Centres lose their right to run courses if they do not conform to the validation requirements or if recommendations from moderation reports are not followed up.
How often has that actually happened?
In the last 18 months no centres have lost the right to be involved with Trinity courses. However, in the past, centres in Dubai, Iran and Spain have been de-registered.
How much variation between courses can there be depending on location?
Our qualifications are distinct – we have a qualification framework which fits into each course. This allows for variation and flexibility in the delivery of the course, but still ensures that each course is internationally standardised.
I’ve somehow got the impression that becoming a centre or trainer is much easier with Trinity than with Cambridge. Would you say that is true? If so, is it a deliberate policy, and how can you make sure that standards are maintained?
This is not true – the procedures for becoming centres and to become trainers are very similar. Centres have to submit an initial expression of interest, if accepted they have to complete an application form, supporting evidence and all the necessary paperwork for the course which includes pro-formas and a timetable. Applications are sent out to a panel of external consultants and centres have to make changes to make sure that they are fulfilling all of the necessary criteria. Once an application is considered acceptable, a member of the Teacher Development Team visits the centre to check the facilities and to discuss any issues that the provider may have. Trainers normally have to shadow two courses and observe/ run input; TP feedback and assignment grading.
How well recognised are Trinity TESOL qualifications outside Europe?
Trinity’s TESOL qualifications are recognised as equivalent to other industry-leading qualifications throughout the world by organisations such as the British Council, and as we have TESOL graduates teaching worldwide, they are almost universally recognised by anyone who is concerned with the quality of their teachers.
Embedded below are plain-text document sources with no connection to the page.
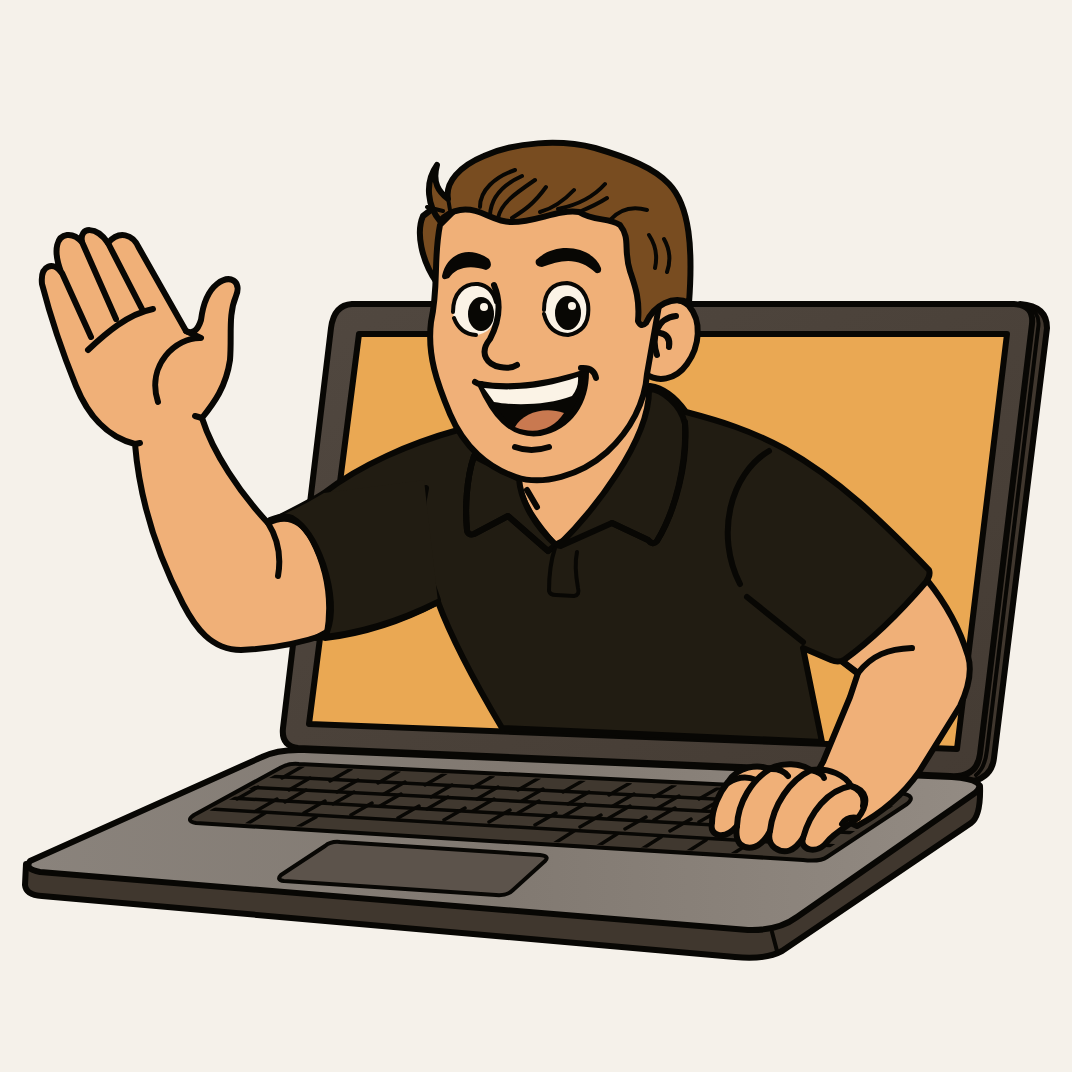
<!DOCTYPE html>
<html lang="en">
<head>
<meta charset="utf-8">
<title>Waving man in a laptop</title>
<style>
:root{--paper:#f5f1ea;--ink:#080704;--skin:#f0b078;--hair:#784c20;--shirt:#211c12;--screen:#eaa853;--bezel:#4a4037;--edge:#40372e;--deck:#8b837b;--key:#40382f;--pad:#5c534b;--white:#fbf3e6;--tongue:#c97950}
html,body{margin:0;background:var(--paper)}
body{width:1072px;height:1072px;overflow:hidden}
svg{display:block}
.outlined{stroke:var(--ink);stroke-width:6;stroke-linejoin:round;stroke-linecap:round}
.thin{stroke-width:4}
.line{fill:none}
.skin{fill:var(--skin)}.hair{fill:var(--hair)}.shirt{fill:var(--shirt)}.screen{fill:var(--screen)}
.bezel{fill:url(#bezel-shade)}.edge{fill:var(--edge)}.deck{fill:url(#deck-shade)}.key{fill:var(--key)}.pad{fill:var(--pad)}
.ink{fill:var(--ink)}.white{fill:var(--white)}.tongue{fill:var(--tongue)}
</style>
</head>
<body>
<svg width="1072" height="1072" viewBox="0 0 1072 1072" role="img" aria-label="Smiling man in a black polo shirt leaning out of a laptop screen and waving">
<defs>
<linearGradient id="deck-shade" x1="0" y1="0" x2="1" y2="0"><stop offset="0" stop-color="#8a837c"/><stop offset=".5" stop-color="#817971"/><stop offset="1" stop-color="#938b83"/></linearGradient>
<linearGradient id="bezel-shade" x1="0" y1="0" x2="1" y2="1"><stop offset="0" stop-color="#514840"/><stop offset="1" stop-color="#443b33"/></linearGradient>
<clipPath id="keyboard-clip"><path d="M291 766 L907 797 L814 858 L192 820Z"/></clipPath>
<path id="key-row" d="M262 764l-21 12M310 767l-21 12M358 769l-21 12M405 771l-21 12M452 774l-21 12M498 776l-21 12M543 778l-21 12M589 781l-21 12M634 783l-21 12M679 785l-21 12M724 787l-21 12M769 790l-21 12M814 792l-21 12M859 794l-21 12"/>
</defs>

<g id="laptop-lid" class="outlined">
<path class="edge" d="M1020 304 Q1047 306 1047 328 L994 758 Q992 776 974 781 L950 776Z"/>
<path class="bezel" d="M352 304 L1014 304 Q1034 305 1032 324 L980 754 Q977 778 950 776 L298 748 Q281 746 283 728 L331 328 Q334 305 352 304Z"/>
<path class="screen" d="M359 334 H1007 L957 749 L309 724Z"/>
<path class="line thin" d="M1028 307 Q1041 313 1038 329 L987 750 Q985 768 976 775"/>
</g>

<g id="laptop-base" class="outlined">
<path class="edge" d="M26 864 L25 885 Q26 895 42 896 L735 957 Q765 960 782 951 L971 823 Q981 816 980 786Z"/>
<path class="deck" d="M30 861 L262 757 Q278 749 304 750 L952 777 Q990 780 975 793 L797 917 Q778 931 748 930 L40 872 Q24 869 30 861Z"/>
<path class="line thin" d="M772 932 L777 951"/>
<g id="keyboard">
<path class="key thin" d="M299 764 L901 793 Q917 796 907 804 L827 857 Q820 862 803 860 L196 823 Q185 821 194 815 L280 768 Q288 763 299 764Z"/>
<g class="line" clip-path="url(#keyboard-clip)" stroke-width="3.5">
<path d="M265 776 L893 808 M246 787 L875 820 M230 798 L857 833 M211 809 L838 846"/>
<use href="#key-row" x="41" y="2"/>
<use href="#key-row" x="0" y="11"/>
<use href="#key-row" x="-4" y="23"/>
<use href="#key-row" x="-33" y="32"/>
<path d="M265 813l-18 11M316 817l-20 11M574 831l-19 12M617 834l-19 12M661 837l-19 12M706 840l-19 12M750 843l-19 12"/>
</g>
</g>
<path id="trackpad" class="pad thin" d="M340 842 L540 855 Q550 856 545 861 L513 890 Q507 896 496 895 L284 881 Q276 880 281 875 L325 846 Q331 841 340 842Z"/>
</g>

<g id="resting-arm" class="outlined">
<path class="skin" d="M927 580 Q956 616 968 656 Q974 676 960 706 L919 772 Q895 806 857 826 L806 802 Q812 780 823 762 L850 697 Q855 682 858 673 L838 658Z"/>
<path class="line" d="M840 660 L857 673 M858 673 C872 655 888 649 912 648"/>
</g>

<g id="torso" class="outlined">
<path class="shirt" d="M278 518 C296 509 312 501 324 493 C360 465 411 443 458 430 L650 386 C664 388 676 398 686 412 C720 421 750 430 785 449 C838 479 880 519 929 570 Q931 575 926 582 C902 610 876 637 844 660 Q838 663 831 660 L803 648 L822 742 L502 728 C477 686 452 640 438 602 C402 621 366 633 325 638Z"/>
<path class="line" d="M769 451 C730 474 715 535 740 584 M747 597 L803 642 M426 488 C417 530 425 565 438 600"/>
</g>

<g id="waving-arm" class="outlined">
<path class="skin" d="M135 444 C106 437 87 413 76 386 C61 349 50 315 42 284 C40 264 54 262 61 272 C52 248 58 236 67 235 Q75 234 82 242 C79 226 97 226 108 243 C119 230 133 234 139 248 L186 331 Q196 336 201 320 C203 304 207 292 217 284 C230 274 242 281 236 296 C228 315 232 335 230 360 C226 387 214 403 202 418 C213 453 240 493 268 523 C288 513 302 521 312 539 C326 566 333 598 327 634 C298 644 269 649 241 650 C211 650 195 627 183 604 C158 556 140 504 135 444Z"/>
<path class="line" d="M62 273 L91 337 M82 242 L116 319 M108 243 L142 309 M88 350 C106 333 128 314 153 309 M186 331 L201 338 C176 337 146 365 158 402 M135 444 L140 443 M202 418 L195 416 M268 523 C280 542 281 559 278 576"/>
<path class="shirt" d="M270 520 Q280 515 288 516 C303 523 314 540 322 562 C330 585 333 612 327 632 L318 638 C360 635 402 620 438 602 L424 480 L324 493 Q296 510 270 520Z" stroke="none"/>
<path class="line" d="M270 520 Q284 514 292 518 C306 526 316 544 323 564 C332 592 333 616 327 632 L316 638 C360 634 402 620 438 602"/>
</g>

<g id="neck-and-collar" class="outlined">
<path class="skin" d="M520 478 L649 388 C652 420 640 451 609 518 L555 545 C540 528 524 508 518 483Z"/>
<path class="shirt" d="M474 456 C466 480 465 510 467 530 Q468 536 474 534 L508 516 L548 551 L556 545 C535 526 521 502 519 479Z"/>
<path class="shirt" d="M649 389 C661 389 681 404 685 424 C688 462 676 510 657 541 Q653 546 648 540 L612 523 L556 548 C593 512 650 440 649 389Z"/>
<path class="line" d="M474 456 C466 480 465 510 467 530 Q468 536 474 534 L508 516 L548 551 M685 422 C687 462 676 510 657 541 Q653 546 648 540 L612 523 M527 490 L537 507"/>
<path class="shirt thin" d="M555 548 Q549 566 549 591 Q550 595 556 595 L574 596 Q580 595 578 588 Q574 566 577 552"/>
</g>

<g id="head" class="outlined">
<path id="hair-side" class="hair" d="M437 283 C421 260 416 232 423 216 L436 206 L450 222Z"/>
<path id="ear" class="skin" d="M640 316 C652 302 676 293 689 306 C702 321 700 346 687 364 C675 381 657 382 646 374Z"/>
<path id="face" class="skin" d="M440 225 C433 260 439 286 431 322 C427 355 437 383 450 414 C464 447 488 468 516 477 C542 486 580 476 607 452 C631 430 645 402 647 374 L660 300 L630 200 L470 195Z"/>
<path id="hair-top" class="hair" d="M440 221 C428 207 424 183 437 165 C432 183 439 192 448 199 C445 182 460 166 484 156 C515 142 560 139 595 148 C629 158 654 168 669 184 C690 206 693 249 689 303 C673 295 654 305 646 323 Q641 328 638 321 C640 299 635 286 630 271 C623 249 631 239 620 225 C608 217 595 222 579 212 C557 209 535 223 510 222 C493 222 480 207 460 210 Q448 212 440 221Z"/>
<path class="line thin" d="M448 198 L450 210 M427 207 L443 211 M480 207 C480 190 495 177 515 170 M490 215 C491 198 502 185 522 176 M498 218 C501 203 516 193 535 180 M512 218 C523 211 533 205 546 187 M540 212 Q558 207 574 190 M558 209 Q588 203 605 184 M579 212 Q596 205 607 198 M610 220 C620 209 633 206 647 210 M649 235 Q659 250 655 268 M664 239 Q673 255 667 272"/>
<path class="line" d="M676 316 C657 318 651 337 657 355 M660 333 Q671 335 669 347"/>
<g id="eyebrows" class="ink" stroke="none">
<path d="M442 276 C447 253 469 245 489 259 Q494 267 486 270 C469 264 455 268 449 278 Q442 281 442 276Z"/>
<path d="M536 260 C557 240 593 247 601 268 Q602 274 596 273 C578 256 561 260 542 267 Q534 266 536 260Z"/>
</g>
<g id="eyes" stroke="none">
<ellipse class="white" cx="475" cy="310" rx="22" ry="25"/>
<ellipse class="white" cx="566" cy="309" rx="22" ry="26"/>
<ellipse class="ink" cx="481" cy="314" rx="13" ry="17"/>
<ellipse class="ink" cx="568" cy="313" rx="13" ry="17"/>
<circle class="white" cx="484" cy="307" r="4"/>
<circle class="white" cx="572" cy="306" r="4"/>
</g>
<path class="line thin" d="M453 312 C453 293 464 283 478 284 Q492 286 496 302 M454 318 Q460 334 476 335 M544 310 C544 291 553 283 567 283 Q584 285 588 304 Q591 331 568 335 Q549 334 544 314"/>
<path id="nose" class="line" d="M494 285 C502 304 499 322 490 339 C478 354 488 365 500 367 Q511 369 517 365"/>
<g id="mouth">
<path class="ink" d="M480 384 C513 390 553 383 586 372 C586 402 570 427 540 433 C510 437 493 413 480 384Z"/>
<path class="white" stroke="none" d="M484 388 C517 392 549 387 578 377 Q579 387 572 396 C548 405 516 406 494 402Z"/>
<path class="tongue" stroke="none" d="M515 427 C523 413 544 406 564 413 C553 430 534 435 515 427Z"/>
<path class="line" d="M475 382 Q478 384 481 384 M581 368 Q594 367 596 378"/>
<path class="line" d="M515 447 Q531 453 549 447"/>
</g>
</g>

<g id="resting-hand" class="outlined">
<path class="skin" d="M728 782 C738 766 758 764 769 769 C783 762 800 763 811 770 C829 767 846 776 851 786 C867 790 870 802 858 818 C848 826 835 832 827 842 C817 855 799 850 803 838 Q790 858 775 848 Q767 842 770 831 C761 849 748 851 740 844 Q735 838 737 826 C724 841 709 836 712 823 C712 809 719 793 728 782Z"/>
<path class="line" d="M728 783 Q742 774 756 780 M770 769 C752 780 738 802 737 826 M769 769 Q782 768 788 776 M811 770 C790 780 773 805 770 831 M811 770 Q823 773 824 778 M851 786 C828 790 810 812 803 838 M851 786 Q866 792 863 806 M858 818 Q847 816 842 824"/>
</g>
</svg>
</body>
</html>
The CertTESOL is accepted virtually everywhere as the equivalent to the CELTA, and if it comes to our attention that an employer is discriminating against the CertTESOL we take steps to ensure that they receive the information they need to grant it equivalence.
Do you think trainees applying for jobs that ask for “CELTA or equivalent” have any advantage from having a Trinity qualification rather than another non-Cambridge four-week face-to-face cert?
The CertTESOL and CELTA are recognised equally by The British Council.
How should someone with a Trinity CertTESOL explain their qualification on their CV for employers who might not be very familiar with it?
The CertTESOL is an internationally recognised teaching qualification with 6 hours observed teaching practice, a focus on individual learner needs and creation of a scheme of work, with a strong focus on pronunciation and materials design.
Any other changes in Trinity TESOL recently?
The DipTESOL and TYLEC are currently being reviewed – all other qualifications will be reviewed in the coming months.
Any other changes planned?
Some new qualifications – no further details currently available.
Can you give us a brief history of Trinity and Trinity TESOL qualifications? For example, Trinity College London doesn’t seem to be a college, and how did an organisation more famous for music and drama end up as a leading TEFL course provider?
Trinity’s ESOL exams were first developed in the 1930s because an increasing number of non-native speakers of English were taking our elocution and speech exams – and Trinity felt that they would be disadvantaged when compared to native speakers sitting the same exams. As a result, exams in speaking English for non-native speakers were developed.
This was Trinity’s first contact with the world of EFL and through the increasing number of centres offering these exams both in the UK and overseas; we developed a network of contacts. One of the centres using Trinity exams wanted to offer a teacher training course which was different to those available at the time. The centre worked with Trinity to develop what would become the CertTESOL.
The flexibility of the programme and the personal service offered by Trinity to its centres meant that the CertTESOL grew in popularity over the years.